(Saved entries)
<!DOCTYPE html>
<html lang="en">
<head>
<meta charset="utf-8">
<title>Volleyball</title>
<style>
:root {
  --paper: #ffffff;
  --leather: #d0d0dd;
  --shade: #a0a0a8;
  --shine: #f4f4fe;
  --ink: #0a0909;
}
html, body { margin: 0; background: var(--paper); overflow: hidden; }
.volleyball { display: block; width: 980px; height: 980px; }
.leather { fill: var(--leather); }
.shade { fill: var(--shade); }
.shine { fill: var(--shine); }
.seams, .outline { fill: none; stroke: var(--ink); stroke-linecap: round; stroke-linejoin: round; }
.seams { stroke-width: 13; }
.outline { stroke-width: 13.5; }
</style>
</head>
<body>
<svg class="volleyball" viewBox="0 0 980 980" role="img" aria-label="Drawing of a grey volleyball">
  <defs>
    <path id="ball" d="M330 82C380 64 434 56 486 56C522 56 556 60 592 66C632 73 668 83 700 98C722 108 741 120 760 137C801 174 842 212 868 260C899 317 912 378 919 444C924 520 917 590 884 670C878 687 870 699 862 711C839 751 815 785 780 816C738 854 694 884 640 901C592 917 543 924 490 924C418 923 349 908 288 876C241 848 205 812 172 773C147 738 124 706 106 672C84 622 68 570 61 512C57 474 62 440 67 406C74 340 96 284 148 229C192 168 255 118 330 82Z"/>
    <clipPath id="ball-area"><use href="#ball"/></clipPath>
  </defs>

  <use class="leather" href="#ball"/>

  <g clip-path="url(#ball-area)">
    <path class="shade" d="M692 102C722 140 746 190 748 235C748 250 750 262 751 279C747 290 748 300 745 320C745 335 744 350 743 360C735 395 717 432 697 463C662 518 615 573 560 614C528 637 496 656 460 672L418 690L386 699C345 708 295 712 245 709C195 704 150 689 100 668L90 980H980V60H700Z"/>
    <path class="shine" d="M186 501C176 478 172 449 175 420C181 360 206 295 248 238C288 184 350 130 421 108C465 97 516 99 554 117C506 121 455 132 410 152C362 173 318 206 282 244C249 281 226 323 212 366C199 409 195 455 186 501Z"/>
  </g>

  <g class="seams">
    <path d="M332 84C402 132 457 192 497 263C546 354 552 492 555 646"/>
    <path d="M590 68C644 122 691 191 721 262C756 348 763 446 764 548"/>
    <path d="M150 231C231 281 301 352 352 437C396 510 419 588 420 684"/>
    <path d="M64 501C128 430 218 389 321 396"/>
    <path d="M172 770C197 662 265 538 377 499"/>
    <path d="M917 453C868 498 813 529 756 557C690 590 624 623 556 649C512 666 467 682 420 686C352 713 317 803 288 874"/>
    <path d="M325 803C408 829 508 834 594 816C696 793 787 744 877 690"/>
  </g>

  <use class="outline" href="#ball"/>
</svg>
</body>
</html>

__ASSIGNMENT__. Each of the entries must be written out again exactly.

__THE COMPLETED TASK__.
<!DOCTYPE html>
<html lang="en">
<head>
<meta charset="utf-8">
<title>Volleyball</title>
<style>
:root {
  --paper: #ffffff;
  --leather: #d0d0dd;
  --shade: #a0a0a8;
  --shine: #f4f4fe;
  --ink: #0a0909;
}
html, body { margin: 0; background: var(--paper); overflow: hidden; }
.volleyball { display: block; width: 980px; height: 980px; }
.leather { fill: var(--leather); }
.shade { fill: var(--shade); }
.shine { fill: var(--shine); }
.seams, .outline { fill: none; stroke: var(--ink); stroke-linecap: round; stroke-linejoin: round; }
.seams { stroke-width: 13; }
.outline { stroke-width: 13.5; }
</style>
</head>
<body>
<svg class="volleyball" viewBox="0 0 980 980" role="img" aria-label="Drawing of a grey volleyball">
  <defs>
    <path id="ball" d="M330 82C380 64 434 56 486 56C522 56 556 60 592 66C632 73 668 83 700 98C722 108 741 120 760 137C801 174 842 212 868 260C899 317 912 378 919 444C924 520 917 590 884 670C878 687 870 699 862 711C839 751 815 785 780 816C738 854 694 884 640 901C592 917 543 924 490 924C418 923 349 908 288 876C241 848 205 812 172 773C147 738 124 706 106 672C84 622 68 570 61 512C57 474 62 440 67 406C74 340 96 284 148 229C192 168 255 118 330 82Z"/>
    <clipPath id="ball-area"><use href="#ball"/></clipPath>
  </defs>

  <use class="leather" href="#ball"/>

  <g clip-path="url(#ball-area)">
    <path class="shade" d="M692 102C722 140 746 190 748 235C748 250 750 262 751 279C747 290 748 300 745 320C745 335 744 350 743 360C735 395 717 432 697 463C662 518 615 573 560 614C528 637 496 656 460 672L418 690L386 699C345 708 295 712 245 709C195 704 150 689 100 668L90 980H980V60H700Z"/>
    <path class="shine" d="M186 501C176 478 172 449 175 420C181 360 206 295 248 238C288 184 350 130 421 108C465 97 516 99 554 117C506 121 455 132 410 152C362 173 318 206 282 244C249 281 226 323 212 366C199 409 195 455 186 501Z"/>
  </g>

  <g class="seams">
    <path d="M332 84C402 132 457 192 497 263C546 354 552 492 555 646"/>
    <path d="M590 68C644 122 691 191 721 262C756 348 763 446 764 548"/>
    <path d="M150 231C231 281 301 352 352 437C396 510 419 588 420 684"/>
    <path d="M64 501C128 430 218 389 321 396"/>
    <path d="M172 770C197 662 265 538 377 499"/>
    <path d="M917 453C868 498 813 529 756 557C690 590 624 623 556 649C512 666 467 682 420 686C352 713 317 803 288 874"/>
    <path d="M325 803C408 829 508 834 594 816C696 793 787 744 877 690"/>
  </g>

  <use class="outline" href="#ball"/>
</svg>
</body>
</html>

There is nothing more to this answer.